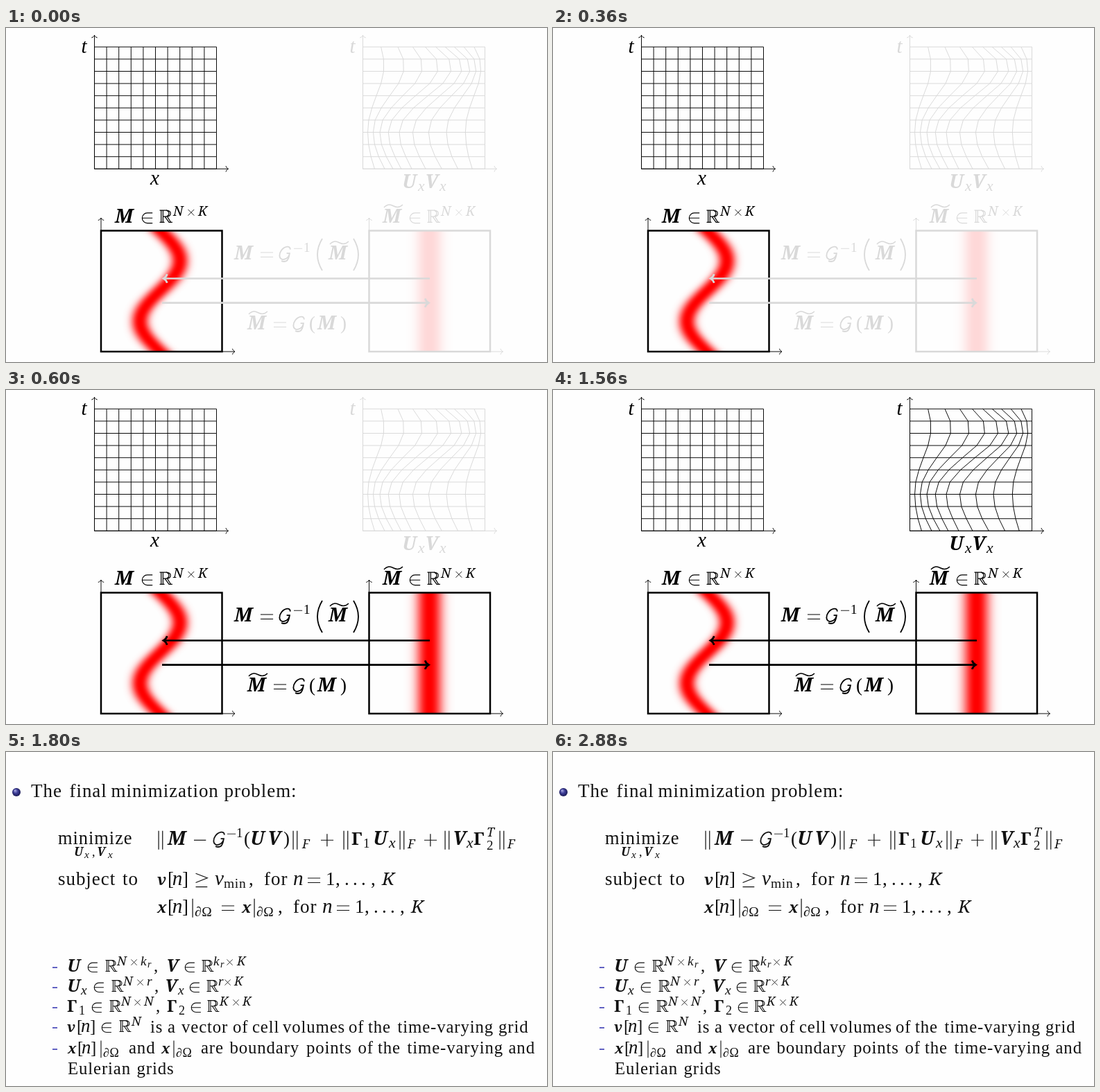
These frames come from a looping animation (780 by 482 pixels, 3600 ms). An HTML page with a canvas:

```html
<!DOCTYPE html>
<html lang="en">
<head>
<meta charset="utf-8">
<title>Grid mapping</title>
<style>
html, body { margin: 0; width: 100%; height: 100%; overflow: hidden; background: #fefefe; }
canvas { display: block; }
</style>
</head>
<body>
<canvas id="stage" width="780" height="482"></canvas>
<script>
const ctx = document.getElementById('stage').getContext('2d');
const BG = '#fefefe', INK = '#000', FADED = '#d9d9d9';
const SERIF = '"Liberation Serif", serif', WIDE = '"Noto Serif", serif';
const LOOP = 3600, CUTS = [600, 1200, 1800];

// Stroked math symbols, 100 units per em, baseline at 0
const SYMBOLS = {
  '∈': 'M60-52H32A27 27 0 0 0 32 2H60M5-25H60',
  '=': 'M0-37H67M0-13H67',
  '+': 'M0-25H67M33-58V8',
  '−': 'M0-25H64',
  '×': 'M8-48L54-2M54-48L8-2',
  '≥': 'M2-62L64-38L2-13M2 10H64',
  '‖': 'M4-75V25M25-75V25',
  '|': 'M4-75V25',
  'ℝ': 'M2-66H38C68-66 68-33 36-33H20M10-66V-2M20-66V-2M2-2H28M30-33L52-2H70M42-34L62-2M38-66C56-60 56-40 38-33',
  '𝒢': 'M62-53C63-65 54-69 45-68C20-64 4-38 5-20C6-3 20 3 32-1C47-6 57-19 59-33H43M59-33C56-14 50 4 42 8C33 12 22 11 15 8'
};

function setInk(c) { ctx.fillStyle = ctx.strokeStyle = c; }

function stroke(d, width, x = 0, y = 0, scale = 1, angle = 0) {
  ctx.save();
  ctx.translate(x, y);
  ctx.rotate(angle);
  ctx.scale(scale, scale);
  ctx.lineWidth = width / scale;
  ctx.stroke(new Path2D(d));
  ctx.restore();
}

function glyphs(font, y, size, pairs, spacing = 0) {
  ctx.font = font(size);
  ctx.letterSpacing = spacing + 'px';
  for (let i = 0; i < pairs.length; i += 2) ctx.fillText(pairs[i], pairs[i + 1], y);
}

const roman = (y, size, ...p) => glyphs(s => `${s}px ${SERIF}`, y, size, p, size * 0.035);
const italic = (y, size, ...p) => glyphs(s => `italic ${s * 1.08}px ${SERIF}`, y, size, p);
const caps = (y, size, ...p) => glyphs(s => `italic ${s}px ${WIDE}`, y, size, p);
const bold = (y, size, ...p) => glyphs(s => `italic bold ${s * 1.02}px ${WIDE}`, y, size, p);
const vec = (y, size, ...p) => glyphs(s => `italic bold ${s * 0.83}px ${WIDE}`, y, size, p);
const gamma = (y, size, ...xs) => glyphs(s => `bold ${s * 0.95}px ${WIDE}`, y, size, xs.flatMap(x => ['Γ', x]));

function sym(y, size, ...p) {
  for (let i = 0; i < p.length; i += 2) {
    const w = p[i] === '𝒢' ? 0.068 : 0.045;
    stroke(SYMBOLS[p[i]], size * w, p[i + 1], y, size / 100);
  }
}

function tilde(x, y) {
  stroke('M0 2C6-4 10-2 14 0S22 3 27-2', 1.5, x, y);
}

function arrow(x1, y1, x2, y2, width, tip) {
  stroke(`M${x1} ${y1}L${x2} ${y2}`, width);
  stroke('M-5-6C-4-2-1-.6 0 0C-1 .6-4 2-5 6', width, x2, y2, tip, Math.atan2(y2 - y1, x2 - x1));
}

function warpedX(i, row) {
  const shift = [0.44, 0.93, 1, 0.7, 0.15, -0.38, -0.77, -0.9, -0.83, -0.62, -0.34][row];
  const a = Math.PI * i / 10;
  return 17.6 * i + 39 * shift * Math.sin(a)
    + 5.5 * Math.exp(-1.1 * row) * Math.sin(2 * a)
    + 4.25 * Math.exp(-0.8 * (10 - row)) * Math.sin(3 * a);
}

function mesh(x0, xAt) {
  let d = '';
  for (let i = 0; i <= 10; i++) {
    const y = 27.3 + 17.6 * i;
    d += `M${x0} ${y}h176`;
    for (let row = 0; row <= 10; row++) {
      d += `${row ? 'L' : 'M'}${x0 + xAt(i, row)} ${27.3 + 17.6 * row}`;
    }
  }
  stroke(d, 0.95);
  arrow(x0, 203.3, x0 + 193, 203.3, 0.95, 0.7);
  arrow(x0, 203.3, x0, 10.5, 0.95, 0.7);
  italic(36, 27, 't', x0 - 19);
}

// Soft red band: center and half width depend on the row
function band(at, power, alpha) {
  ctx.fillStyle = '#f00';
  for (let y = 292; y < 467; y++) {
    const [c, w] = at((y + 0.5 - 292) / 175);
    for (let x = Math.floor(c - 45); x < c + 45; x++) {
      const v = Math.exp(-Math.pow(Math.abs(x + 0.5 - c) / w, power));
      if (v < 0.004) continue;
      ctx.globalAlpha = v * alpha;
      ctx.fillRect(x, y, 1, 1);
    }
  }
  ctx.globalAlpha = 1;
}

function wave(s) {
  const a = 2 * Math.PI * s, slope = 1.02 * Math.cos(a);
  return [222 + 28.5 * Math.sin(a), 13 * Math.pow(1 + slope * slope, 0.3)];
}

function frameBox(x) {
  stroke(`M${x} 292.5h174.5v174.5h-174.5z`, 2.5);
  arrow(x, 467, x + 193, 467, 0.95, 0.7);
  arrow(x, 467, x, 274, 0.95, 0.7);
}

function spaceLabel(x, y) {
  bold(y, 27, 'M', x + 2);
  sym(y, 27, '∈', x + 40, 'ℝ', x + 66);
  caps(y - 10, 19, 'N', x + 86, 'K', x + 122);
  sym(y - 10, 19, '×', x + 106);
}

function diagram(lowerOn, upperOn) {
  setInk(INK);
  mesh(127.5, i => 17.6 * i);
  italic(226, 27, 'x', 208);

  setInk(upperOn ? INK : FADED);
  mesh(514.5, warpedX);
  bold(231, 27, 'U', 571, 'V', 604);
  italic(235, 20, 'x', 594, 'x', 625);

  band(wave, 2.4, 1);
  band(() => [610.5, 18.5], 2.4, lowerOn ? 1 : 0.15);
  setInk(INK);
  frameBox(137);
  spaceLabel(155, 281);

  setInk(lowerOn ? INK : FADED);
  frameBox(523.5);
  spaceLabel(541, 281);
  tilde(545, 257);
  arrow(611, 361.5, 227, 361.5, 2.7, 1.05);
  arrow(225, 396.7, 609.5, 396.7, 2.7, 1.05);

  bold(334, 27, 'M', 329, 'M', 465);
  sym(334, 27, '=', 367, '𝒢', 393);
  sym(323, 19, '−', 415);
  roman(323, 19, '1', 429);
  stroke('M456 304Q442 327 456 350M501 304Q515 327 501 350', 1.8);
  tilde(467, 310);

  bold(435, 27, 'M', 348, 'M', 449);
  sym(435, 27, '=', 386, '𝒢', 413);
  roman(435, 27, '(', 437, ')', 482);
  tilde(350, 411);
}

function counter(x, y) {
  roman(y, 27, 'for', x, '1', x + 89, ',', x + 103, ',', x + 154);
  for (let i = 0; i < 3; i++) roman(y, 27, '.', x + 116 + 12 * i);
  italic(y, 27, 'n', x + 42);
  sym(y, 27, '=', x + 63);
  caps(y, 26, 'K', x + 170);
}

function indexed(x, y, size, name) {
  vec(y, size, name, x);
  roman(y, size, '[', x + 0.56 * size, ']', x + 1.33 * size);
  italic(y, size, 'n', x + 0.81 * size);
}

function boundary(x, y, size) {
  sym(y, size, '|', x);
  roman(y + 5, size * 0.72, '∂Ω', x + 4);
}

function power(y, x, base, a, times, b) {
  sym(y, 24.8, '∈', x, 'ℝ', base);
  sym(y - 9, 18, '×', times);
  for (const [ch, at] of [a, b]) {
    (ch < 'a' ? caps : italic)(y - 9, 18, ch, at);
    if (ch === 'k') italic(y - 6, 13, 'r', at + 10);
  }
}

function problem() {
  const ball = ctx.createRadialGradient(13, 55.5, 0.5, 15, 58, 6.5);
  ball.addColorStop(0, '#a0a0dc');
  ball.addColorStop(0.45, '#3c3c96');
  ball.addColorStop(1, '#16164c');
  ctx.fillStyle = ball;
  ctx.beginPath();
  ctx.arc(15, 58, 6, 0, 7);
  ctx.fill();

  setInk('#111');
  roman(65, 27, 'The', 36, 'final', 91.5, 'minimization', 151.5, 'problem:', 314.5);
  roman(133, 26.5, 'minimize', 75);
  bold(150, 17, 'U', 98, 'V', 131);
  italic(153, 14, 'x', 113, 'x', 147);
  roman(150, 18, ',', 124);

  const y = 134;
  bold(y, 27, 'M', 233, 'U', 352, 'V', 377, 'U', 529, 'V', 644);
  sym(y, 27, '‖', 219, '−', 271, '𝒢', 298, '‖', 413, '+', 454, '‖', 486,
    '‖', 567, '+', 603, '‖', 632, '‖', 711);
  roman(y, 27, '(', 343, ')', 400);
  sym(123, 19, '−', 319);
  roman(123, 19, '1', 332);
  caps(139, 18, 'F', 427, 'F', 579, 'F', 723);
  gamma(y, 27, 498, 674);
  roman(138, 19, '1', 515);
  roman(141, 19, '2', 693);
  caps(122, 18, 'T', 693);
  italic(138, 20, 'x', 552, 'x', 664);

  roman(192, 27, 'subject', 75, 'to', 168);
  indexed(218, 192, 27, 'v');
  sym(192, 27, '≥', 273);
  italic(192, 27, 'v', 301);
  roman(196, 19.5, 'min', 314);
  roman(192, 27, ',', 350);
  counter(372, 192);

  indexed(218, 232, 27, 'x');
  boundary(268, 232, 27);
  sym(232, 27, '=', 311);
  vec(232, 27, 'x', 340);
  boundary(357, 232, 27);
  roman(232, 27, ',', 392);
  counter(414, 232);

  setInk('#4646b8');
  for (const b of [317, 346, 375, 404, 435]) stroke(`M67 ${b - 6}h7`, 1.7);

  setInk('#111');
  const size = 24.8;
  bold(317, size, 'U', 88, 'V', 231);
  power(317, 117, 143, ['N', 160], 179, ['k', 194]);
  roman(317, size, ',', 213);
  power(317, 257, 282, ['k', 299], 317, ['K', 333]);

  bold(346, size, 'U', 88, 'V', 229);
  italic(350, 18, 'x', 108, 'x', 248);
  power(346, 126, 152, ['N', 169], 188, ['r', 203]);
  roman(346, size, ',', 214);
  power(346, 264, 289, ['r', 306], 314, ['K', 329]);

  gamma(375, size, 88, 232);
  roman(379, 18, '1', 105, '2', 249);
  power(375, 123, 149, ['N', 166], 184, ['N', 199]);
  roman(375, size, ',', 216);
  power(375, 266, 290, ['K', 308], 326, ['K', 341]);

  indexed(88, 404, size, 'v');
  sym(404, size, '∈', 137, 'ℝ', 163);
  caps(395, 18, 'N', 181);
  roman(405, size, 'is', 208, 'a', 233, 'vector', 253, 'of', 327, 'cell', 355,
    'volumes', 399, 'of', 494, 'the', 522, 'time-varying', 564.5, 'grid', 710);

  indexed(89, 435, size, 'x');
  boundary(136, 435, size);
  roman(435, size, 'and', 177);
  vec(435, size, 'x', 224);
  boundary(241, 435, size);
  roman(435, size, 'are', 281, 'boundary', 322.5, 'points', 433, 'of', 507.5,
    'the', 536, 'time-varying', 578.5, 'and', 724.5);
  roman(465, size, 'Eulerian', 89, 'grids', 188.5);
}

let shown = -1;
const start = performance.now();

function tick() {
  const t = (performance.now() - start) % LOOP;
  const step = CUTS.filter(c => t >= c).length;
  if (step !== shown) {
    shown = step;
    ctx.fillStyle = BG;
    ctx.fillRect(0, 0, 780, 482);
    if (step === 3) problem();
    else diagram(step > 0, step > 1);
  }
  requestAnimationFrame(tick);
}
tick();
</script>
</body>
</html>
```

*Instructions for the task*. Lines from the entries that contain the word "bold" are what the answer must hold.

*Answer box*.
const bold = (y, size, ...p) => glyphs(s => `italic bold ${s * 1.02}px ${WIDE}`, y, size, p);
const vec = (y, size, ...p) => glyphs(s => `italic bold ${s * 0.83}px ${WIDE}`, y, size, p);
const gamma = (y, size, ...xs) => glyphs(s => `bold ${s * 0.95}px ${WIDE}`, y, size, xs.flatMap(x => ['Γ', x]));
  bold(y, 27, 'M', x + 2);
  bold(231, 27, 'U', 571, 'V', 604);
  bold(334, 27, 'M', 329, 'M', 465);
  bold(435, 27, 'M', 348, 'M', 449);
  bold(150, 17, 'U', 98, 'V', 131);
  bold(y, 27, 'M', 233, 'U', 352, 'V', 377, 'U', 529, 'V', 644);
  bold(317, size, 'U', 88, 'V', 231);
  bold(346, size, 'U', 88, 'V', 229);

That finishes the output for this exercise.